According to Quinton’s comments in a story on The New York Times website, SNC-Lavalin paid Vanier more than $100,000 to visit Libya to gain information about how to resume operations and assess safety and security.
No Charges by Mexican Government
Neither Ben Aissa, Roy nor SNC-Lavalin have been accused of any crimes or wrongdoing by the Mexican government.
Attempts to reach Ben Aissa and Roy so far have proven unsuccessful. Published remarks attributed to Ben Aissa indicate that he denies not only being dismissed but also any ethical violation.
In the statement replying to SNC-Lavalin, Ben Aissa’s attorney said his client had been responsible for the company’s engineering and construction of infrastructure projects, which employed more than 10,000 staff members.
Ben Aissa spared no effort to "protect the interests of the company," and he continuously served the interests of SNC-Lavalin "in compliance with company's policies."
"After nearly 27 years with SNC-Lavalin," the statement continued, "Ben Aissa laments the manner in which the company decided to announce the end of their professional relationship."
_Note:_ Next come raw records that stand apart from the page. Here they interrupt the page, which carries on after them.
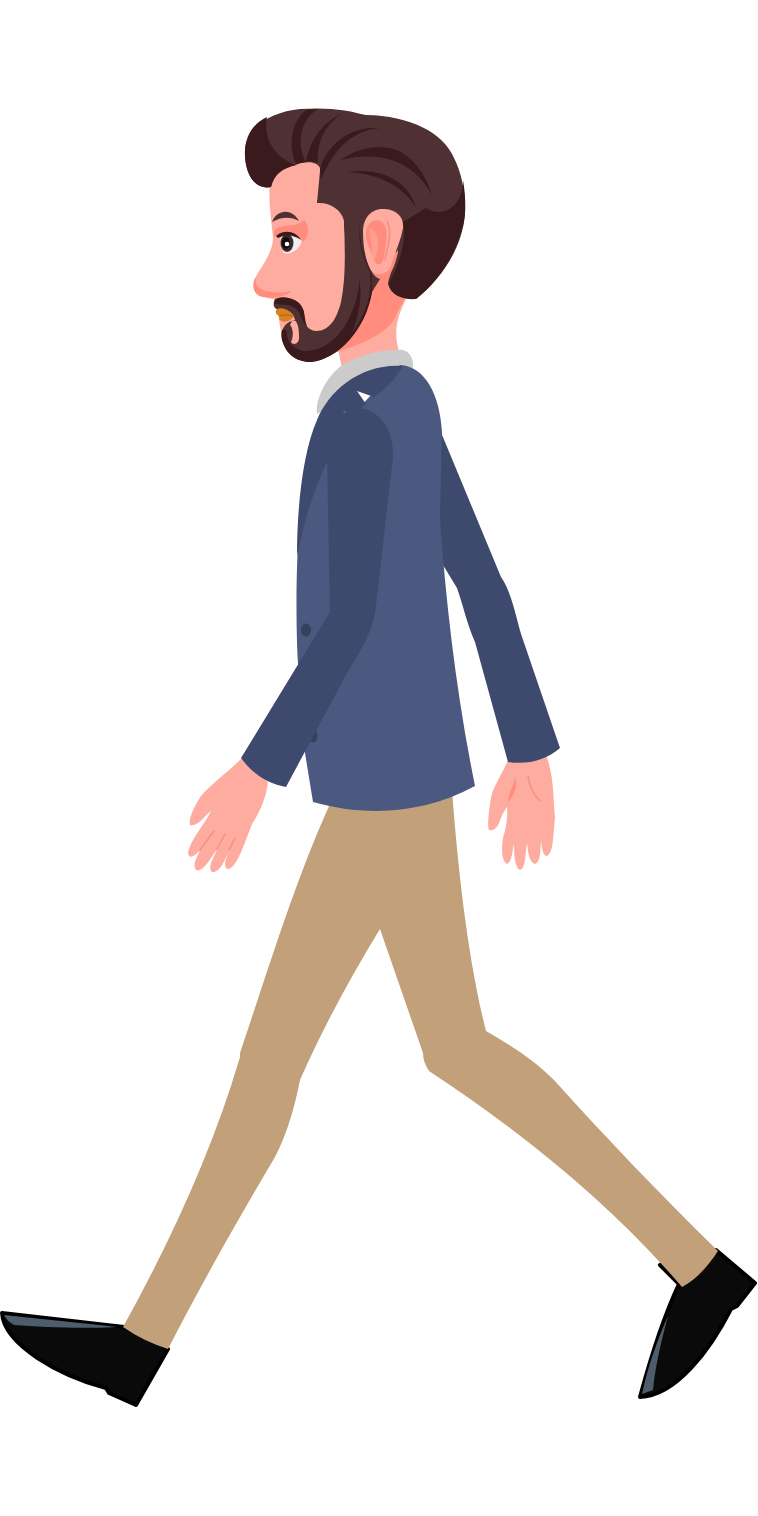
<!DOCTYPE html>
<html lang="en">
<head>
<meta charset="utf-8">
<title>Walking man</title>
<style>
:root {
  --paper: #ffffff;
  --skin: #ffaca0;
  --skin-shade: #ff8c7c;
  --skin-line: #f98e80;
  --hair: #4f3133;
  --hair-dark: #3a1a1d;
  --jacket: #4b587f;
  --jacket-dark: #3d496d;
  --button: #37415f;
  --collar: #cbcbcb;
  --trousers: #c1a07a;
  --shoe: #0a0a0a;
  --shoe-edge: #000000;
  --shoe-shine: #4d5d6b;
  --lip: #d9821f;
  --lip-dark: #bf6a12;
}
html, body { margin: 0; background: var(--paper); overflow: hidden; }
svg { display: block; width: 758px; height: 1516px; }
.skin { fill: var(--skin); }
.skin-shade { fill: var(--skin-shade); }
.crease { fill: none; stroke: var(--skin-line); stroke-width: 1.5; stroke-linecap: round; }
.hair { fill: var(--hair); }
.hair-dark { fill: var(--hair-dark); }
.jacket { fill: var(--jacket); }
.jacket-dark { fill: var(--jacket-dark); }
.button { fill: var(--button); }
.collar { fill: var(--collar); }
.trousers { fill: var(--trousers); }
.shoe { fill: var(--shoe); stroke: var(--shoe-edge); stroke-width: 4; stroke-linejoin: round; }
.shine { fill: var(--shoe-shine); }
</style>
</head>
<body>
<svg viewBox="0 0 758 1516" role="img" aria-label="Bearded man in a blue jacket and tan trousers walking to the left">

  <g id="far-arm">
    <path class="skin" d="M508 760 C501 776 493 787 491 798 C489 810 487 826 489 830 C496 832 499 824 502 815 L507 807 C508 818 506 828 503 838 C501 850 502 861 507 864 C512 862 512 852 514 844 C514 856 515 868 520 870 C526 868 525 854 527 843 C528 854 530 863 535 864 C541 862 540 850 541 841 C542 849 543 856 547 856 C554 852 553 834 555 818 C553 796 554 776 546 755 Z"/>
    <path class="skin-shade" d="M515 774 C516 784 508 791 508 802 C512 798 515 792 516 785 Z"/>
    <path class="crease" d="M528 776 C529 786 533 794 540 801"/>
    <path class="jacket-dark" d="M440 430 L501 577 C510 590 514 608 521 634 L560 748 C546 760 528 765 508 762 L475 642 C467 624 463 605 457 588 L440 560 Z"/>
  </g>

  <g id="shoes">
    <g id="front-shoe">
      <path class="shoe" d="M124 1327 L2 1313 C4 1345 60 1376 106 1388 L109 1393 L136 1405 L168 1349 Z"/>
      <path class="shine" d="M4 1315 L118 1327 C80 1329 42 1327 14 1325 C9 1322 6 1319 4 1315 Z"/>
    </g>
    <g id="back-shoe">
      <path class="shoe" d="M716 1250 L755 1283 L737 1306 L731 1309 C710 1350 676 1396 640 1397 C650 1360 662 1320 679 1284 L660 1265 Z"/>
      <path class="shine" d="M642 1394 C648 1366 658 1338 668 1316 C661 1342 655 1368 653 1390 Z"/>
    </g>
  </g>

  <g id="trousers">
    <path class="trousers" d="M334 790 L452 790 C458 870 468 960 486 1031 C512 1046 534 1060 554 1080 C606 1138 662 1196 718 1251 C708 1266 697 1279 682 1287 C612 1205 522 1132 429 1071 C425 1065 423 1059 423 1053 L380 929 C350 978 323 1028 300 1080 C295 1106 287 1134 275 1157 C240 1216 203 1281 168 1349 Q143 1341 123 1327 C170 1242 212 1152 240 1057 L240 1053 C268 970 294 884 329 806 Z"/>
  </g>

  <g id="neck">
    <path class="skin" d="M336 340 L342 368 C365 360 385 354 400 354 C393 335 396 318 407 297 L380 250 Z"/>
    <path class="skin-shade" d="M337 352 C362 344 386 334 395 318 C398 310 402 303 407 296 L390 268 L368 270 Z"/>
  </g>

  <g id="head">
    <g id="back-hair">
      <path class="hair" d="M320 164 C326 116 350 113 366 115 C410 116 443 132 454 158 C462 174 466 194 465 214 C462 250 440 280 416 299 C404 300 391 296 388 284 C388 278 396 262 398 250 L372 292 L340 240 L314 205 Z"/>
      <path class="hair-dark" d="M463 180 C466 198 466 212 463 226 C455 256 438 282 416 299 C402 299 390 295 389 283 C400 262 407 240 403 222 L426 208 C444 220 464 204 463 180 Z"/>
    </g>
    <path class="skin" d="M270 178 C268 198 271 218 273 238 C273 252 262 266 255 278 C251 288 255 296 264 297 C270 299 274 298 276 301 L282 338 L330 345 L356 300 L358 220 C345 205 330 202 317 203 L321 160 L290 158 Z"/>
    <path class="skin-shade" d="M255 278 C251 288 255 296 264 297 C274 299 286 296 292 291 C278 294 260 293 256 284 Z"/>

    <g id="beard">
      <path class="hair" d="M317 203 C330 202 342 210 344 221 C345 250 346 278 341 302 C337 318 330 331 316 331 C305 330 304 320 304 312 C302 303 288 294 275 299 C272 305 274 310 280 309 C290 309 294 315 295 320 C287 322 281 326 282 338 C284 353 296 362 310 362 C338 360 364 330 372 292 L372 272 C362 250 362 228 368 212 L372 200 L330 180 Z"/>
      <path class="hair-dark" d="M344 219 C347 250 365 255 358 292 C350 328 330 352 303 351 C293 348 286 341 287 332 C281 324 280 336 283 343 C288 356 298 362 311 362 C339 359 366 329 372 292 L372 275 C361 255 358 230 360 212 C354 210 350 214 344 219 Z"/>
      <path class="hair" d="M344 221 C344 208 356 204 364 210 C354 232 362 255 370 273 C373 292 366 314 352 333 C366 298 360 274 353 256 C347 244 344 234 344 221 Z"/>
      <path class="hair-dark" d="M274 303 C276 295 293 296 300 304 C306 311 304 320 307 326 C300 322 302 311 293 307 C286 303 280 306 274 303 Z"/>
      <path class="skin" d="M292 321 C297 318 299 327 299 336 C300 344 293 346 291 342 C294 336 293 328 290 325 Z"/>
      <path fill="var(--lip)" d="M277 309 C282 307 288 309 294 316 C290 323 282 323 279 319 L280 316 C275 315 275 311 277 309 Z"/>
      <path fill="none" stroke="var(--lip-dark)" stroke-width="1.5" d="M279 316 Q286 314 293 316"/>
    </g>

    <g id="eye">
      <path class="skin-shade" d="M274 231 C282 222 294 229 304 220 C311 228 309 238 301 243 C294 232 284 230 274 237 Z"/>
      <path fill="#f4eeee" d="M281 236 C289 232 297 234 302 241 C299 250 291 255 284 253 C280 248 280 241 281 236 Z"/>
      <ellipse fill="#3c2929" cx="287" cy="243" rx="6.5" ry="9"/>
      <ellipse fill="#120b0b" cx="286" cy="243" rx="4" ry="6"/>
      <circle fill="#ffffff" cx="287" cy="244" r="2.3"/>
      <path class="hair-dark" d="M276 236 C284 229 296 231 301 240 C294 235 286 234 278 238 Z"/>
      <path class="hair" d="M272 222 C277 209 292 208 299 221 C290 216 281 217 272 222 Z"/>
    </g>

    <g id="ear">
      <path class="skin-shade" d="M366 256 C369 268 374 279 381 279 C391 277 395 266 398 252 Z"/>
      <path class="skin" d="M363 232 C363 215 374 208 385 209 C397 210 404 217 403 228 C401 241 394 254 391 266 C387 275 376 277 371 270 C365 259 363 246 363 232 Z"/>
      <path class="skin-shade" d="M366 237 C365 224 373 218 381 221 C390 228 386 243 384 256 C383 266 376 267 374 260 C372 251 367 246 366 237 Z"/>
      <path class="skin" d="M369 229 C376 228 380 240 377 252 C375 258 374 261 376 263 C371 258 373 246 369 229 Z" opacity=".6"/>
      <path class="crease" d="M387 221 C393 232 387 248 385 260"/>
    </g>

    <g id="quiff">
      <path class="hair" d="M271 187 C255 190 246 175 245 156 C243 128 270 112 300 109 C328 107 350 110 368 116 L400 135 L372 200 L317 203 C321 190 321 178 320 168 C316 160 302 162 296 165 C283 168 274 174 271 187 Z"/>
      <path class="hair-dark" d="M267 117 C252 124 244 138 245 156 C246 176 256 190 271 187 C274 174 283 168 296 165 C280 160 262 143 267 117 Z"/>
      <path class="hair-dark" d="M296 164 C288 146 291 122 306 110 L318 109 C300 120 296 145 306 162 Z"/>
      <path class="hair-dark" d="M306 162 C309 143 321 123 341 114 C322 128 317 145 318 163 Q312 160 306 162 Z"/>
      <path class="hair-dark" d="M320 169 C328 143 351 126 381 128 C353 130 334 148 321 180 Z"/>
      <path class="hair-dark" d="M340 160 C360 147 380 144 397 150 C412 157 425 172 432 195 C417 168 390 148 340 160 Z"/>
      <path class="hair-dark" d="M348 172 C374 168 406 176 416 207 C401 185 379 174 348 172 Z"/>
    </g>
  </g>

  <g id="jacket">
    <path class="collar" d="M317 414 C315 398 328 374 344 364 C364 353 388 349 403 350 C411 352 414 361 413 368 L370 374 C345 382 329 397 321 412 Z"/>
    <path class="jacket" d="M400 365 C425 366 440 395 442 432 L440 518 C446 606 457 697 475 786 C423 814 366 817 313 802 L305 753 L298 664 C296 630 296 580 298 545 L328 440 Z"/>
    <path class="jacket-dark" d="M403 366 C362 363 329 390 317 420 C303 452 297 506 297 556 C304 522 314 488 328 460 L344 412 L361 409 L366 404 L357 391 L374 397 C386 389 395 379 403 366 Z"/>
    <ellipse class="button" cx="306" cy="630" rx="5" ry="6.5"/>
    <ellipse class="button" cx="313" cy="736" rx="4.5" ry="6.5"/>
  </g>

  <g id="near-arm">
    <path class="skin" d="M242 758 C228 772 210 785 201 796 C195 805 188 819 190 825 C198 827 203 817 211 811 C205 824 190 840 188 853 C189 860 195 856 200 850 C197 857 192 865 196 870 C203 873 211 858 217 849 C214 858 207 867 212 872 C220 873 225 860 229 850 C226 858 223 866 227 869 C236 870 243 847 252 824 C260 812 266 798 268 782 Z"/>
    <path class="crease" d="M200 850 L214 831 M217 849 L225 834 M229 850 L235 838"/>
    <path class="jacket-dark" d="M327 455 C328 420 345 405 364 409 C385 414 394 437 393 457 L376 605 C374 630 360 652 347 673 L286 787 C267 784 252 773 241 758 L330 612 Z"/>
  </g>
</svg>
</body>
</html>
Also, SNC-Lavalin said it has named Charles Chebl as executive vice president of its infrastructure and construction business unit. Chebl has been with the firm for more than 25 years, it adds.